Everyone has their own preference of personalizing their cameras; skin mods, custom paint jobs, additional stickers, etc.
Let’s say you and a bunch of other Lomographers get together after a day’s worth of shooting. I’m sure there are instances where we huddle our cameras on the table, maybe to strike up a conversation or at least to show off a bit. We generally own the same tools of the trade so to avoid any mix-ups, we need to differentiate our camera from others.
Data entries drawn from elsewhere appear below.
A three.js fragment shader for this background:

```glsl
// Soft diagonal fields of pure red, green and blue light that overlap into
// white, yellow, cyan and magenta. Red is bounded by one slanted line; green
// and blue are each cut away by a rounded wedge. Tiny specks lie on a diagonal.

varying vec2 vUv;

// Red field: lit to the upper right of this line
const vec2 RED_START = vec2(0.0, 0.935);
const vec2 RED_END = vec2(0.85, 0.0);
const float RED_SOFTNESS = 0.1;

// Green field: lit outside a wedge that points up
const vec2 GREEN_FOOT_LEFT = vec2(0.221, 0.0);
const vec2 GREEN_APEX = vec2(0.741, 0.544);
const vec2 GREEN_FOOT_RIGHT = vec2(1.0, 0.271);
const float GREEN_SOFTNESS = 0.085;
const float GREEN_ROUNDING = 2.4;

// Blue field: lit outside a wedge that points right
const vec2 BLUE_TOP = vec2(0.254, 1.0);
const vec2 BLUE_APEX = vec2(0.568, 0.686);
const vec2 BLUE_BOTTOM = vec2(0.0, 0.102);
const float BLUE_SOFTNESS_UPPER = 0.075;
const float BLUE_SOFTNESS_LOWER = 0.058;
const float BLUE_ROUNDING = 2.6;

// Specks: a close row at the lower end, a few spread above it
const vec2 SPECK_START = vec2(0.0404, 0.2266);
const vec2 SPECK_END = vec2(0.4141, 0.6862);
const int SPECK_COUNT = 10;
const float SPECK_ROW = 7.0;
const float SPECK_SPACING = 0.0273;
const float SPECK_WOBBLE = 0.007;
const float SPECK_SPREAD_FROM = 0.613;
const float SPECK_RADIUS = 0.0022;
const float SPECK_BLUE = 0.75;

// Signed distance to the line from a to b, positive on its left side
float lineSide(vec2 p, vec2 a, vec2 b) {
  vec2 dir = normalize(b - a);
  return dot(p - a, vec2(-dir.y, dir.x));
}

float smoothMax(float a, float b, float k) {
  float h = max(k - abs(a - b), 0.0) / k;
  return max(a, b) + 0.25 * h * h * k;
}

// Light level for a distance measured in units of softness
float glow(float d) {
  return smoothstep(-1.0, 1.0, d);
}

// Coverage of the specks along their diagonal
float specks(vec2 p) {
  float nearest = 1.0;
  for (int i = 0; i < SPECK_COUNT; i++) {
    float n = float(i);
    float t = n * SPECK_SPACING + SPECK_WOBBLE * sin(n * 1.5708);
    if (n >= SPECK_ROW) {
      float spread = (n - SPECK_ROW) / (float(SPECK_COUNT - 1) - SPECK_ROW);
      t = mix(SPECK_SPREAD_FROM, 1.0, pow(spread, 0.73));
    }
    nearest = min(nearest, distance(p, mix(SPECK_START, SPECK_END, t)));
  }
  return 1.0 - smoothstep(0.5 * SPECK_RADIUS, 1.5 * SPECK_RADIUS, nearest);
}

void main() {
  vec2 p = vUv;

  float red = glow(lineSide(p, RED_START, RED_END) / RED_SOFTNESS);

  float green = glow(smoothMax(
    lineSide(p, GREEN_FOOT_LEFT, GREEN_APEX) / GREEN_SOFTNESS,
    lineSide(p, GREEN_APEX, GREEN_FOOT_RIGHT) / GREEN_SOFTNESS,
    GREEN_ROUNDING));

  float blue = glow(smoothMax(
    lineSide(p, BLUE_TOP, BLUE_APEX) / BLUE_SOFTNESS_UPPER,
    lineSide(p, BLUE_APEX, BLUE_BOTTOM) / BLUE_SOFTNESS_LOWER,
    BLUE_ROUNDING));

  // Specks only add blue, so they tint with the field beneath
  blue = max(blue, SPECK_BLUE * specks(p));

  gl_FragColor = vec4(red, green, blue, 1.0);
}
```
I instead choose to tag my cameras using plastic labels. These come with embossed lettering and peel-off adhesive that is available in a multitude of colors and designs. Label makers are affordably-priced at your local store, especially the ones selling stationery and office supplies. Simply turn the dial to choose the letters, numerals or symbols you wish to be printed, press firmly on the handle and it automatically clicks to the next space. Snip the label off when you’re done. Once adhered, the result is a classic feel that matches our low-fidelity passion.
As a wildlife cameraman and photographer, Ian Llewellyn has worked on a number of television projects. The UK-based lensman breaks free from the strict confines of his profession by engaging in monochrome photography. His personal work is a plethora of abstract and experimental imagery, created in a style distinctly his own. Llewellyn is an ardent user of a Leica Monochrom camera, on which he mounted the Lomo LC-A Minitar-1 Lens, producing the most imaginative, phantasmic results.
Robin Rimbaud is a UK based artist, record producer, and composer who works under the name "Scanner" in reference to his use of mobile phone signals and police scanners in his early performances. He has worked on soundtracks for films, sound installations, radio, dance and theater. Robin also has a passion for medium format photography, owns a Holga camera and has a unique photographic style. Get to know him in this interview, where he talks about his personal work as well as his experience with the Lomo LC-A 120.
The founder of The Pop-Up Pinhole Co., Kelly Angood, has been handcrafting pinhole cameras from scratch since 2010. After developing a huge online following from one of her early pinhole designs, she embarked on a mission to design an affordable, functional pinhole camera that could be constructed all in the comfort of your own home — and it had to look great too! Following an incredibly successful Kickstarter campaign, her mission was realized. Read on to see how it happened and what's next for Kelly and The Pop-Up Pinhole Company!
Done shooting and want your films to be processed? We can process your colour and black & white 35mm, 120 or 110 films! Development, prints and scans are also included. (Service availability depends on your markets)
As many of you would already know, shooting under low light conditions require more than a steady grip (or a tripod) if you're aiming for outstanding results. You must also have the proper gear, and that, of course, includes film. In this post, we list down five fast films that work their best under such conditions.
Get the perfect self-portraits or group photos with your friends with this instant camera! This camera allows you to be picture ready with its mirror next to the lens and gives you an idea where is best to smile!
I traveled to Cartagena de Indias, Colombia in May 2015 with my twin sister. Our birthday was on the 31st, and for the last few years we've had a silent pact to try to spend our birthdays traveling as much as we could (and as long as we’re single!).